_WHAT THE TASK ASKS_. In the records, find each line where "boxDistance" occurs, and copy it.

———

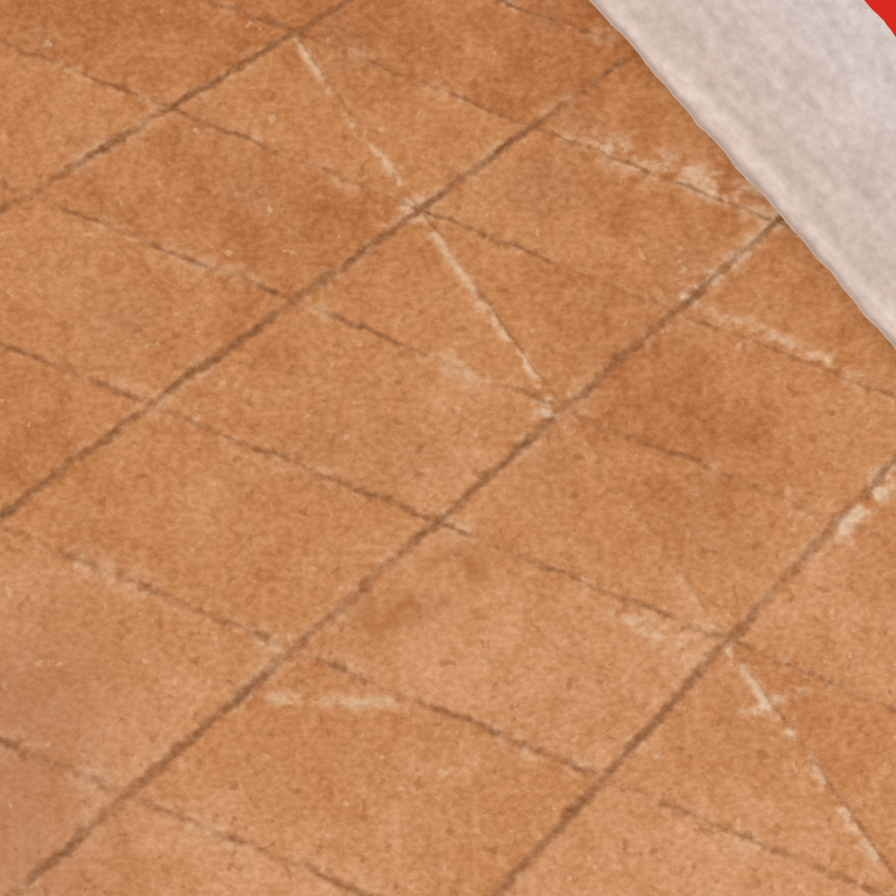
Write a WebGL 1 fragment shader that draws this texture.

```glsl
precision highp float;
// Worn terracotta floor tiles in perspective, with a pale plaster skirting across the top right corner.

uniform vec2 u_resolution;

const vec3 CLAY_LIGHT = vec3(0.83, 0.60, 0.43);
const vec3 CLAY_MID   = vec3(0.78, 0.53, 0.34);
const vec3 CLAY_DARK  = vec3(0.70, 0.43, 0.25);
const vec3 CLAY_DUSTY = vec3(0.71, 0.49, 0.34);
const vec3 GROUT      = vec3(0.56, 0.37, 0.24);
const vec3 CHALK      = vec3(0.88, 0.75, 0.63);
const vec3 PLASTER    = vec3(0.82, 0.735, 0.69);
const vec3 RED_PAINT  = vec3(0.86, 0.16, 0.12);

float hash(vec2 p) {
  vec3 q = fract(vec3(p.xyx) * 0.1031);
  q += dot(q, q.yzx + 33.33);
  return fract((q.x + q.y) * q.z);
}

vec2 gradient(vec2 cell) {
  float a = 6.2832 * hash(cell + 57.0);
  return vec2(cos(a), sin(a));
}

float gradientNoise(vec2 p) {
  vec2 i = floor(p), f = fract(p);
  vec2 u = f * f * f * (f * (f * 6.0 - 15.0) + 10.0);
  vec2 e = vec2(1.0, 0.0);
  float low = mix(dot(gradient(i), f), dot(gradient(i + e), f - e), u.x);
  float high = mix(dot(gradient(i + e.yx), f - e.yx), dot(gradient(i + 1.0), f - 1.0), u.x);
  return mix(low, high, u.y);
}

float fbm(vec2 p) {
  float sum = 0.0, amp = 0.6;
  for (int k = 0; k < 4; k++) {
    sum += amp * gradientNoise(p);
    p = mat2(1.6, 1.2, -1.2, 1.6) * p + 7.3;
    amp *= 0.5;
  }
  return sum;
}

// Canvas position to tile units: inverse of a perspective plane
vec2 floorPlane(vec2 p, vec2 origin, vec2 axisU, vec2 axisV, vec2 tilt) {
  vec2 a = axisU - tilt.x * p, b = axisV - tilt.y * p, d = p - origin;
  return vec2(d.x * b.y - d.y * b.x, a.x * d.y - a.y * d.x) / (a.x * b.y - a.y * b.x);
}

float line(float dist, float halfWidth, float soft) {
  return 1.0 - smoothstep(halfWidth - soft, halfWidth + soft, dist);
}

// Soft brush stroke between two points
float stroke(vec2 p, vec2 a, vec2 b, float width) {
  vec2 d = b - a;
  float t = clamp(dot(p - a, d) / dot(d, d), 0.0, 1.0);
  float r = length(p - a - d * t) / width;
  return exp(-r * r);
}

vec3 tiledFloor(vec2 p, float px) {
  vec2 warp = 0.008 * vec2(fbm(p * 20.0), fbm(p * 20.0 + 40.0));
  vec2 g = floorPlane(p + warp, vec2(0.488, 0.418), vec2(0.182, 0.160),
                      vec2(0.317, -0.136), vec2(0.0646, -0.0101));
  vec2 tile = floor(g);
  float diagonal = g.x + g.y - 1.0;
  float cloud = fbm(p * 5.0), mottle = fbm(p * 24.0 + 11.0);
  float grain = fbm(p * vec2(110.0, 140.0)), ragged = fbm(p * 62.0 + 25.0);

  // Fired clay: tone per tile, clouds, mottling and grain
  float halfTile = abs(diagonal) < 1.0 ? step(0.0, diagonal) : 0.0;
  float tone = hash(tile + 20.0 + 5.0 * halfTile) - 0.5;
  float shade = 0.68 - 0.42 * p.y + 0.22 * tone + 0.38 * cloud + 0.34 * mottle;
  vec3 col = mix(CLAY_DARK, CLAY_MID, smoothstep(0.05, 0.5, shade));
  col = mix(col, CLAY_LIGHT, smoothstep(0.45, 0.85, shade));
  col = mix(col, CLAY_DUSTY, 0.55 * smoothstep(0.0, 0.35, fbm(p * 7.0 + 50.0)) * p.y);
  col += 0.12 * grain + 0.05 * ragged;
  float dusk = stroke(p, vec2(0.0, 0.05), vec2(0.0, 0.2), 0.13);
  col = mix(col, vec3(0.65, 0.42, 0.30), 0.4 * dusk);
  float damp = stroke(p, vec2(0.41, 0.30), vec2(0.52, 0.37), 0.03);
  col = mix(col, vec3(0.65, 0.39, 0.21), 0.65 * damp * smoothstep(-0.2, 0.25, mottle));
  float spots = fbm(p * 48.0 + 90.0);
  col = mix(col, CLAY_DARK * 0.88, 0.45 * smoothstep(0.2, 0.4, spots));
  col = mix(col, CHALK, 0.45 * smoothstep(0.27, 0.45, -spots));

  // Joints, measured in canvas units and frayed at the edges
  vec2 joint = abs(fract(g + 0.5) - 0.5) * vec2(0.18, 0.312) + 0.005 * ragged;
  float crack = abs(diagonal) * 0.198 + 0.004 * ragged;
  float crackFade = step(-2.0, g.y) * mix(1.0, 0.3, step(0.0, g.y) * step(g.y, 1.0));
  float wear = smoothstep(-0.25, 0.25, fbm(p * 13.0 + 31.0));

  // Chalky rims and scuffs
  float rim = exp(-pow(min(joint.x, joint.y) / 0.014, 2.0));
  float chalk = 0.6 * rim * smoothstep(-0.05, 0.35, fbm(p * 15.0 + 70.0) + 0.5 * ragged);
  float flake = exp(-pow((diagonal + 0.03) * 0.198 / 0.007, 2.0));
  chalk += crackFade * flake * smoothstep(-0.15, 0.2, fbm(p * 20.0 + 3.0) + 0.6 * ragged);
  float scuff = stroke(p, vec2(0.664, 0.837), vec2(0.853, 0.779), 0.02);
  scuff += 1.4 * stroke(p, vec2(0.944, 0.414), vec2(1.0, 0.473), 0.015);
  scuff += stroke(p, vec2(0.833, 0.206), vec2(0.898, 0.238), 0.01);
  scuff += 0.8 * stroke(p, vec2(0.306, 0.221), vec2(0.45, 0.215), 0.01);
  scuff += 0.9 * stroke(p, vec2(0.69, 0.31), vec2(0.768, 0.277), 0.015);
  scuff += 0.9 * stroke(p, vec2(0.768, 0.668), vec2(0.96, 0.58), 0.009);
  scuff += stroke(p, vec2(0.768, 0.668), vec2(0.87, 0.755), 0.009);
  scuff += 1.5 * stroke(p, vec2(0.605, 0.545), vec2(0.615, 0.54), 0.01);
  scuff += stroke(p, vec2(0.435, 0.755), vec2(0.46, 0.765), 0.012);
  chalk += scuff * smoothstep(-0.25, 0.3, fbm(p * vec2(24.0, 44.0)) + 0.5 * ragged);
  col = mix(col, CHALK + 0.12 * grain, clamp(0.75 * chalk, 0.0, 0.9));

  // Broad joints one way, thin ones the other, and a broken diagonal
  float grout = line(joint.y, 0.005, 0.0035 + px) * mix(0.45, 0.85, wear);
  grout = max(grout, line(joint.x, 0.003, 0.003 + px) * mix(0.15, 0.75, wear));
  grout = max(grout, line(crack, 0.0022, 0.002 + px) * 0.5 * crackFade * wear);
  return mix(col, GROUT + 0.16 * grain, clamp(grout * (1.0 + 0.5 * mottle), 0.0, 1.0));
}

vec3 skirting(vec2 p, float depth, float px) {
  float along = dot(p, vec2(0.659, -0.752));
  float streak = fbm(vec2(along * 14.0, depth * 60.0));
  vec3 col = mix(PLASTER, vec3(0.85, 0.81, 0.81), smoothstep(0.05, 0.2, depth) * 0.5);
  col += 0.09 * streak + 0.09 * fbm(p * 80.0);
  col = mix(col, vec3(0.65, 0.54, 0.47), 0.6 * line(abs(depth - 0.003), 0.003, 0.003 + px));
  col += 0.05 * line(abs(depth - 0.018), 0.007, 0.006);
  return mix(col, RED_PAINT, smoothstep(-px, px, depth - 0.229 - 0.004 * streak));
}

void main() {
  vec2 p = gl_FragCoord.xy / u_resolution;
  float px = 0.8 / u_resolution.y;
  float depth = dot(p - vec2(0.658, 1.0), vec2(0.752, 0.659)) + 0.007 * fbm(p * 18.0);
  vec3 col = tiledFloor(p, px);
  col *= 1.0 - 0.12 * exp(-abs(depth) / 0.012);
  col = mix(col, skirting(p, depth, px), smoothstep(-px, px, depth));
  gl_FragColor = vec4(clamp(col, 0.0, 1.0), 1.0);
}
```
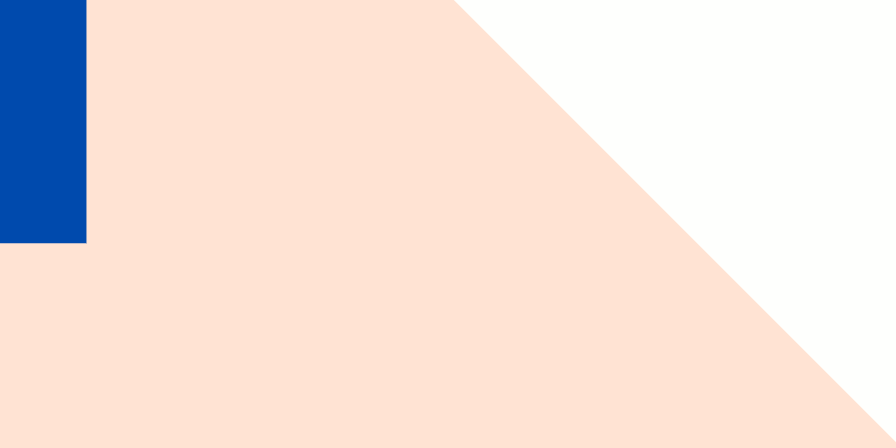
This background is drawn by a WebGL 2 fragment shader. Its source:

```glsl
#version 300 es
precision highp float;

uniform vec2 u_resolution;
out vec4 fragColor;

const vec3 PEACH = vec3(1.0, 0.892, 0.829);
const vec3 WHITE = vec3(0.998, 1.0, 0.992);
const vec3 BLUE = vec3(0.0, 0.29, 0.678);

// Signed distance to an axis-aligned box given by two corners
float boxDistance(vec2 p, vec2 low, vec2 high) {
    vec2 d = abs(p - 0.5 * (low + high)) - 0.5 * (high - low);
    return length(max(d, 0.0)) + min(max(d.x, d.y), 0.0);
}

// Signed distance to a half plane, negative on the side the normal points to
float halfPlaneDistance(vec2 p, vec2 anchor, vec2 normal) {
    return dot(anchor - p, normalize(normal));
}

// Coverage of a shape, softened over one pixel
float coverage(float dist, float pixel) {
    return clamp(0.5 - dist / pixel, 0.0, 1.0);
}

void main() {
    // Height runs from 0 to 1, width from 0 to the aspect ratio
    float pixel = 1.0 / u_resolution.y;
    vec2 p = gl_FragCoord.xy * pixel;

    // White corner cut by a 45 degree diagonal
    float corner = halfPlaneDistance(p, vec2(1.013, 1.0), vec2(1.0));
    vec3 color = mix(PEACH, WHITE, coverage(corner, pixel));

    // Blue block running off the upper left edge
    float block = boxDistance(p, vec2(-0.5, 0.457), vec2(0.193, 1.5));
    color = mix(color, BLUE, coverage(block, pixel));

    fragColor = vec4(color, 1.0);
}
```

———

_TASK ANSWER_.
float boxDistance(vec2 p, vec2 low, vec2 high) {
    float block = boxDistance(p, vec2(-0.5, 0.457), vec2(0.193, 1.5));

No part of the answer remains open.